                          15   Windows XP Professional, Service Pack 1
                            6   Windows 2000 Server, Service Pack 3

¬†¬†¬†¬†¬†¬†¬†¬†¬†¬†¬†¬†¬†¬†¬†¬†¬†¬†¬†¬†¬†¬†¬†¬†¬†¬†¬† 1¬†¬† Windows Server¬ģ 2008 Standard, Service Pack 1

Don’t you just love the ease¬†with which you can create such a handy little overview? I know you manager will!

Powershell Oneliner #2

A quick way to check if any of your ESX server’s CPU load reached “red” levels recently:

Host CPU oneliner

PowerShell Oneliner #1

One of the great things about Windows PowerShell, is that it allows us IT Administrators to write relatively simple, single-line commands to retrieve specific information about our servers and present it just the way we want. I will be posting my own PowerShell Oneliners frequently and explain how they work.

Check the size of type 3, logical volumes in GB, the free space in MB and calculate the percentage free space:

Get-WmiObject Win32_logicaldisk |

Where-Object {$_.drivetype -eq 3} |

Format-Table -Property Name,VolumeName,`

@{label=”Size (GB)”;expression={[math]::truncate($_.size/1GB)}},`

@{label=”Free Space (MB)”;expression={[math]::truncate($_.freespace/1MB)}},`

@{label=”Percent Free”;expression={[math]::truncate((($_.freespace/1GB)/($_.size/1GB))*100)}}

First, I use Windows Management Instrumentation (WMI) to get all information available about the logical disks in my computer.

The result is piped to Where-Object, which filters out the objects that represent a volume.

Then I specify the way I want the output to be formatted: which is in a table, with columns showing the Driveletter, Volume Name, Size, Free Space and Percent Free.
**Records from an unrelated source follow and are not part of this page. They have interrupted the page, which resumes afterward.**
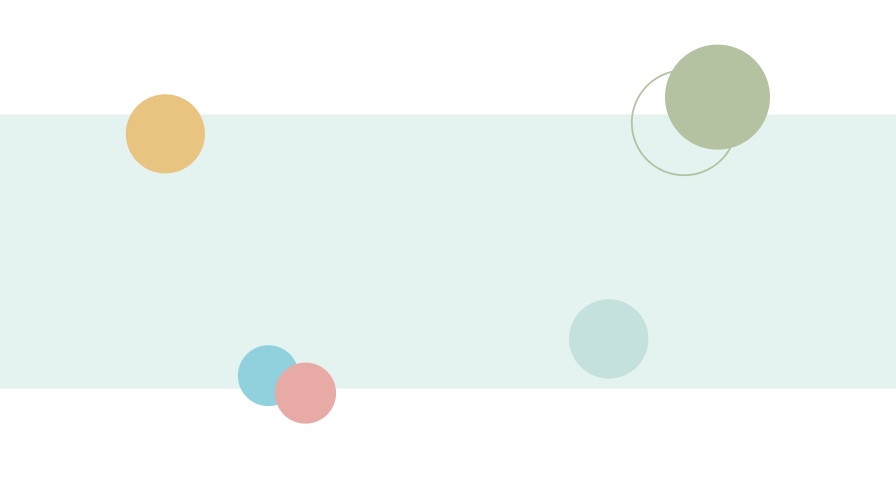
Write a WebGL 2 fragment shader that draws this background.

```glsl
#version 300 es
precision highp float;
// Pale mint band on white, with flat pastel discs and a thin ring.

#define WHITE vec3(1.0)
#define MINT  vec3(0.894, 0.953, 0.937)
#define SAGE  vec3(0.710, 0.761, 0.635)
#define SAND  vec3(0.910, 0.769, 0.502)
#define SKY   vec3(0.569, 0.820, 0.867)
#define ROSE  vec3(0.910, 0.667, 0.643)
#define TEAL  vec3(0.773, 0.882, 0.867)
#define BAND_BOTTOM 0.229
#define BAND_TOP    0.773
#define RING_WIDTH  0.0036

uniform vec2 u_resolution;
out vec4 fragColor;

// Coverage of a signed distance, softened over one pixel.
float cover(float dist) {
    return clamp(0.5 - dist * u_resolution.y, 0.0, 1.0);
}

float circle(vec2 p, vec2 center, float radius) {
    return length(p - center) - radius;
}

void paint(inout vec3 color, vec3 ink, float dist) {
    color = mix(color, ink, cover(dist));
}

void main() {
    // Canvas height is one unit, origin at the lower left.
    vec2 p = gl_FragCoord.xy / u_resolution.y;
    vec3 color = WHITE;

    // Horizontal band
    paint(color, MINT, max(BAND_BOTTOM - p.y, p.y - BAND_TOP));

    // Ring tucked behind the large disc
    float ring = abs(circle(p, vec2(1.3576, 0.7564), 0.1040)) - 0.5 * RING_WIDTH;
    paint(color, SAGE, ring);
    paint(color, SAGE, circle(p, vec2(1.4236, 0.8073), 0.1042));

    // Single discs
    paint(color, SAND, circle(p, vec2(0.3281, 0.7344), 0.0785));
    paint(color, TEAL, circle(p, vec2(1.2078, 0.3276), 0.0787));

    // Overlapping pair
    paint(color, SKY,  circle(p, vec2(0.5324, 0.2546), 0.0604));
    paint(color, ROSE, circle(p, vec2(0.6062, 0.2200), 0.0606));

    fragColor = vec4(color, 1.0);
}
```
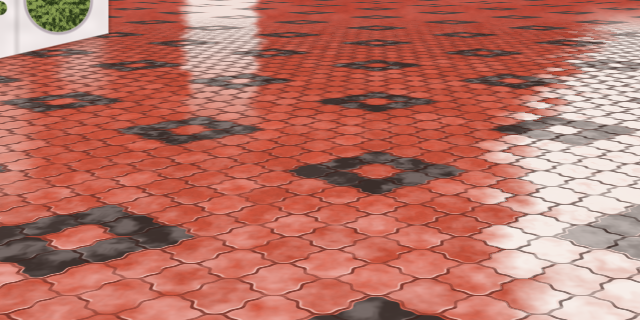
Write a WebGL 1 fragment shader that draws this texture.

```glsl
precision highp float;
// Wet red paved courtyard in perspective, with black diamond flowers, glossy reflections and a white garden wall.
uniform vec2 u_resolution;

float hash(vec2 p) {
  vec3 q = fract(p.xyx * 0.1031);
  q += dot(q, q.yzx + 33.33);
  return fract((q.x + q.y) * q.z);
}

float noise(vec2 p) {
  vec2 i = floor(p), f = fract(p);
  f = f * f * (3.0 - 2.0 * f);
  return mix(mix(hash(i), hash(i + vec2(1, 0)), f.x),
             mix(hash(i + vec2(0, 1)), hash(i + vec2(1, 1)), f.x), f.y);
}

float fbm(vec2 p) {
  return 0.55 * noise(p) + 0.3 * noise(p * 2.1 + 7.0) + 0.15 * noise(p * 4.3 + 19.0);
}

float band(float x, float left, float right, float soft) {
  return smoothstep(left - soft, left + soft, x) * (1.0 - smoothstep(right - soft, right + soft, x));
}

// Floor plane to paver cells: a diagonal lattice with S-curved edges
vec2 paverCoords(vec2 p, float depth) {
  vec2 g = vec2((p.x - 1.177) / depth / 0.1486, (1.0 / depth - 1.449) / 0.0475);
  vec2 c = 0.5 * vec2(g.x + g.y, g.x - g.y);
  return c + 0.075 * sin(6.2832 * c.yx) + 0.025 * sin(18.85 * c.yx);
}

vec3 pavedFloor(vec2 p, float px) {
  float depth = p.y + 0.156;
  vec2 c = paverCoords(p, depth);
  vec2 id = floor(c + 0.5), f = c - id;
  float blur = 0.5 * px * (1.0 / (0.1486 * depth) + 1.0 / (0.0475 * depth * depth));
  float detail = 1.0 - smoothstep(0.15, 0.9, blur);
  float tint = mix(0.5, hash(id + 80.0), detail);
  float grain = fbm(p * vec2(14.0, 38.0));
  float speck = fbm(p * vec2(50.0, 110.0));
  float puddle = mix(0.5, fbm(c * 2.3 + 40.0), detail);

  // Red pavers, paler and more worn toward the viewer
  vec3 red = mix(vec3(0.71, 0.27, 0.21), vec3(0.78, 0.32, 0.235), smoothstep(0.0, 0.25, p.y));
  red *= 0.9 + 0.08 * tint + 0.14 * speck;
  float sheen = 0.08 + 0.3 * smoothstep(0.45, 0.9, p.y) + (grain - 0.5) * 0.3;
  sheen += (puddle - 0.5) * 1.1 * smoothstep(0.1, 0.8, p.y) + (tint - 0.5) * 0.2;
  red = mix(red, vec3(0.93, 0.7, 0.67), clamp(sheen, 0.0, 0.85));

  // Eight black petals around one red paver, every seven cells
  vec2 m = abs(mod(c + 3.5, 7.0) - 3.5);
  float r = max(m.x, m.y), soft = clamp(blur * 0.6, 0.015, 0.45);
  float flower = band(r, 0.55, 1.44, soft);
  vec3 petal = mix(vec3(0.2, 0.17, 0.16), vec3(0.5, 0.46, 0.45),
                   smoothstep(0.35, 0.75, puddle) * 0.75 + 0.15 * tint);
  vec3 col = mix(red, petal, flower * 0.95);

  // Mirrored pillars and the bright sky on the right
  float x = p.x + (grain - 0.5) * 0.07;
  float glare = band(x, 0.585, 0.805, 0.025) * (1.0 - smoothstep(0.08, 0.52, p.y)) * 0.9;
  glare += band(x, 0.2, 0.33, 0.05) * band(p.y, 0.1, 0.28, 0.08) * 0.45;
  glare += band(x, -0.3, 0.09, 0.06) * band(p.y, 0.2, 0.62, 0.12) * 0.35;
  float edge = mix(1.81, 1.56, smoothstep(0.05, 0.5, p.y));
  float sky = smoothstep(edge - 0.06, edge + 0.15, x + (tint - 0.5) * 0.16);
  sky *= smoothstep(0.0, 0.12, p.y) * (1.0 - 0.2 * smoothstep(0.55, 1.0, p.y));
  glare += sky * (0.75 + 0.6 * puddle);
  glare = clamp(glare, 0.0, 0.97) * (1.0 - 0.45 * flower);
  col = mix(col, vec3(0.97, 0.94, 0.92), glare);

  // Thin joints, partly dark and partly catching the light
  float d = 0.5 - max(abs(f.x), abs(f.y));
  float lineSoft = max(blur, 0.012);
  float joint = (1.0 - smoothstep(0.01, 0.01 + lineSoft, d)) * detail;
  float broken = smoothstep(0.3, 0.6, noise(c * 4.0));
  float lip = band(d, 0.03, 0.07, 0.5 * lineSoft + 0.01) * detail;
  lip *= smoothstep(-0.1, 0.25, f.y - f.x) * broken;
  col = mix(col, vec3(0.96, 0.83, 0.8), lip * 0.7 * (1.0 - 0.6 * flower));
  vec3 grout = mix(vec3(0.46, 0.19, 0.15), vec3(0.44, 0.37, 0.35), glare);
  grout = mix(grout, vec3(0.15, 0.12, 0.11), flower * 0.7);
  return mix(col, grout, joint * (0.5 + 0.35 * broken));
}

// White wall with a scalloped opening full of leaves
vec3 gardenWall(vec2 p, float px) {
  vec3 wall = vec3(0.97, 0.94, 0.94) - 0.06 * noise(p * 25.0);
  wall -= 0.1 * band(p.x, 0.045, 0.06, 0.008);
  float scallop = length(p - vec2(0.182, 0.0)) - 0.1;
  wall -= vec3(0.2, 0.22, 0.19) * band(scallop, 0.0, 0.009, 0.004);
  float leaf = fbm(p * 95.0);
  vec3 leaves = mix(vec3(0.16, 0.22, 0.09), vec3(0.54, 0.62, 0.32), smoothstep(0.2, 0.75, leaf));
  float opening = min(scallop, length(p - vec2(0.0, 0.025)) - 0.022);
  return mix(leaves, wall, smoothstep(-px, px, opening));
}

void main() {
  float px = 1.0 / u_resolution.y;
  // Canvas heights, measured from the top left
  vec2 p = vec2(gl_FragCoord.x, u_resolution.y - gl_FragCoord.y) * px;
  vec3 col = pavedFloor(p, px);
  float outside = max(p.x - 0.339, p.y - 0.182 + 0.23 * p.x);
  col *= 1.0 - 0.2 * (1.0 - smoothstep(0.0, 0.015, outside));
  col = mix(gardenWall(p, px), col, smoothstep(-px, px, outside));
  gl_FragColor = vec4(col, 1.0);
}
```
I am using a trick here to do some calculations on the properties before I display them. You can use the format @{label=”label”;expression={expression}} to achieve this.

By the way: For readability I have truncated the command at the pipeline character and used the line break character ` (backtick) in several other places. You can however put the entire command in a single line and execute it from the PowerShell Command Prompt.